The 2020 election is in the books in Michigan. Unless you’re President Trump or believe something is going to come of his spaghetti-on-the-wall lawsuits.
In sum, Democrats had a better cycle, but not by a lot. Republicans had wins, too, and some near upsets — U.S. Rep. Elissa Slotkin only won reelection by about 15,000 votes to a lightly funded opponent. Rep. Angela Witwer, D-Delta Twp., darn near lost, too, to someone who received little support from the Republican caucus.
My winners and losers are equally a mixed bag:
1. Chief Justice Bridget McCormack - The “Justice of the Supreme Court” moniker and her Irish surname won her some votes, to be sure. But McCormack’s stellar, even-handed and professional tenure on the court won her support from business groups, the Farm Bureau, Realtors and other trade groups who might have otherwise gone with both Republican nominees.
She attached her positive name ID to that of Elizabeth Welch, helping the Grand Rapids attorney get second place and securing the Democrats’ first majority on the Supreme Court in about 10 years.

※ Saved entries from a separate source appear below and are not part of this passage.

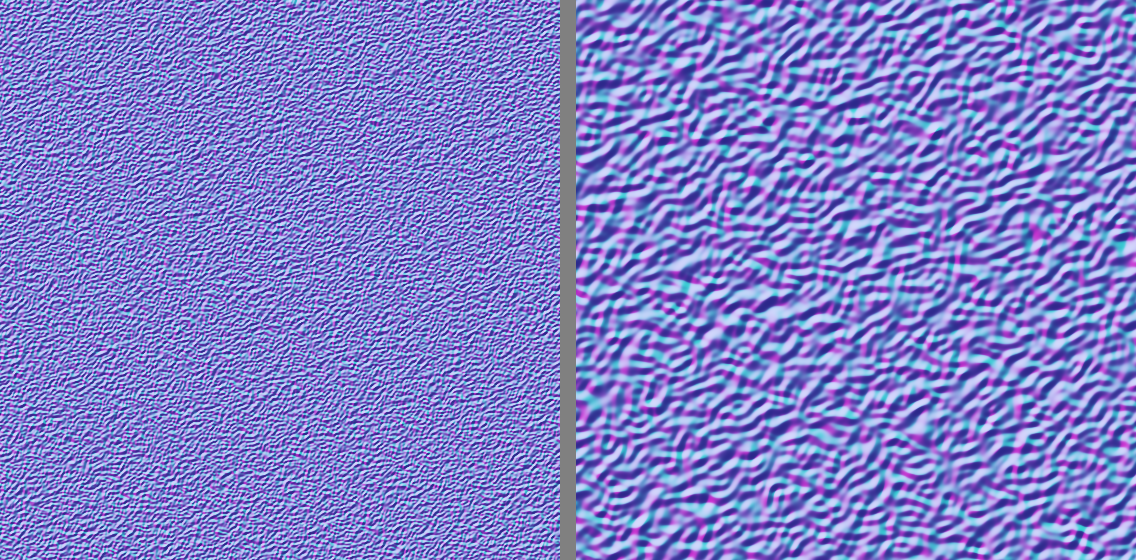
Left: the whole. Right: its middle third, enlarged.
This texture map is drawn by a Shadertoy shader. Its source:

```glsl
const float TAU = 6.28319;
const float CELLS = 84.0;        // noise cells along the canvas height
const int WAVES_PER_CELL = 5;

float hash(vec2 p) {
    return fract(sin(dot(p, vec2(127.1, 311.7))) * 43758.5453);
}

// Four random values for one wave packet of a cell
vec4 hash4(vec2 cell, float seed) {
    vec2 p = cell + seed * vec2(17.3, 9.1);
    return vec4(hash(p), hash(p + 31.7), hash(p + 57.3), hash(p + 83.9));
}

vec2 direction(float angle) {
    return vec2(cos(angle), sin(angle));
}

// Slope of a Gaussian wave packet, relative to its wave number
vec2 packetSlope(vec2 d, float angle, float waveNumber, float phase, float falloff) {
    vec2 dir = direction(angle);
    float arg = waveNumber * dot(dir, d) + phase;
    float envelope = exp(-falloff * dot(d, d));
    return -envelope * (dir * sin(arg) + 2.0 * falloff / waveNumber * d * cos(arg));
}

// Slope of a wrinkled surface: packets scattered over the nearby cells
vec2 wrinkleSlope(vec2 p, float meanAngle, float angleSpread, float meanFrequency) {
    vec2 cell = floor(p);
    vec2 slope = vec2(0.0);
    for (int y = -1; y <= 1; y++) {
        for (int x = -1; x <= 1; x++) {
            vec2 neighbor = cell + vec2(x, y);
            for (int i = 0; i < WAVES_PER_CELL; i++) {
                vec4 rnd = hash4(neighbor, float(i));
                float angle = meanAngle + angleSpread * (2.0 * rnd.z - 1.0);
                float frequency = meanFrequency * mix(0.45, 1.4, hash(rnd.xy * 91.0));
                slope += packetSlope(p - neighbor - rnd.xy, angle,
                                     TAU * frequency, TAU * rnd.w, 4.0);
            }
        }
    }
    return slope;
}

// Brightness from a light at the given angle, leveling off at +-limit
float lightAlong(vec2 slope, float angle, float gain, float limit) {
    float lit = gain * dot(slope, direction(angle));
    return limit * lit * inversesqrt(1.0 + lit * lit);
}

// Red and green light from two sides; blue follows their sum
vec3 reliefColor(float redLight, float greenLight) {
    float facing = redLight + greenLight;
    float blue = 0.82 + 0.165 * facing - 0.03 * facing * facing;
    return vec3(0.5 + 0.5 * redLight, 0.5 + 0.5 * greenLight, blue);
}

void mainImage(out vec4 fragColor, in vec2 fragCoord) {
    vec2 uv = fragCoord / iResolution.y;

    // Short wrinkles rising to the right
    vec2 slope = wrinkleSlope(uv * CELLS, radians(-58.0), 0.95, 1.3);

    float redLight = lightAlong(slope, radians(-23.0), 1.15, 0.7);
    float greenLight = lightAlong(slope, radians(-92.0), 1.4, 0.72);

    fragColor = vec4(clamp(reliefColor(redLight, greenLight), 0.0, 1.0), 1.0);
}
```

2. State House maps - Republicans purposely drew state House maps in 2011 that would preserve a GOP majority even if the top of the ticket faltered. Instead of drawing more seats with thinner GOP base numbers (as they did in 2001), they drew fewer GOP seats, but with stronger base numbers.
The result? Joe Biden and Gary Peters both won, but Republicans kept a 58-52 majority in the state House.
3. U.S. Rep. Fred Upton, R-St. Joseph - The dean of Michigan congressional delegation turned his perceived competitive race against Democrat Jon Hoadley into a nearly 16-point blowout. Even U.S. Rep. Dan Kildee’s, D-Flint, lightly covered reelection bid turned out to be closer.
The co-chairman of the congressional Problem Solvers Caucus showed a lot of class by congratulating Joe Biden on his victory. He let others pass the hat for Trump’s crafty election attorneys.
1. Electoral College - Donald Trump, Mike Pence and Trump’s kids were in Michigan 18 of the final 20 days of the campaign. Several states didn’t see any of facetime from any of Team Trump or Team Biden, for that matter. Joe Biden won by nearly 5 million votes and 51% of the American public. And the result is still being contested?
At some point, the other 40 states that get ignored every four years are going to join this National Popular Vote Compact and end this Battleground States of American presidential contest.
2. People Who Confuse Polls For Crystal Balls - Polls are only as good as the people who participate in them, which is about 2% of the population. Part of that 98% are rural Trump voters don’t even pick up the phone. They embrace the president’s tactic to delegitimizing anything that casts him in a less-than-flattering light — polls, the media or the nation’s election system.
Also, Michigan’s final polls were only off 5% or so. In most cases, that’s the margin of error. Mitchell Research and Communications’ poll for MIRS on Oct. 29 had a Biden 52%-to-45% victory. The final margin was 51% to 48%. That’s not wildly inaccurate.
3. The Media. Think about this. John James hardly talked to the media outside of Fox News. Voters didn’t care. The Republican came 86,000 votes from becoming a U.S. senator and he rarely fielded a tough question. When he did, he flubbed it.
This campaign showed that someone can ignore the press and debates and still nearly win a high-profile office. All you need is a boatload of money to run good TV ads and a halfway-decent social media operation.
4. Conspiracy Theories. Dressing up like Paul Revere and chanting “stop the vote” outside of a room of election workers counting ballots isn’t patriotic. Election fraud is a 4-year, $2,000 felony in Michigan. You have proof someone is engaging in it? Turn it over to authorities.
(Kyle Melinn of the Capitol news service MIRS is at firstname.lastname@example.org.)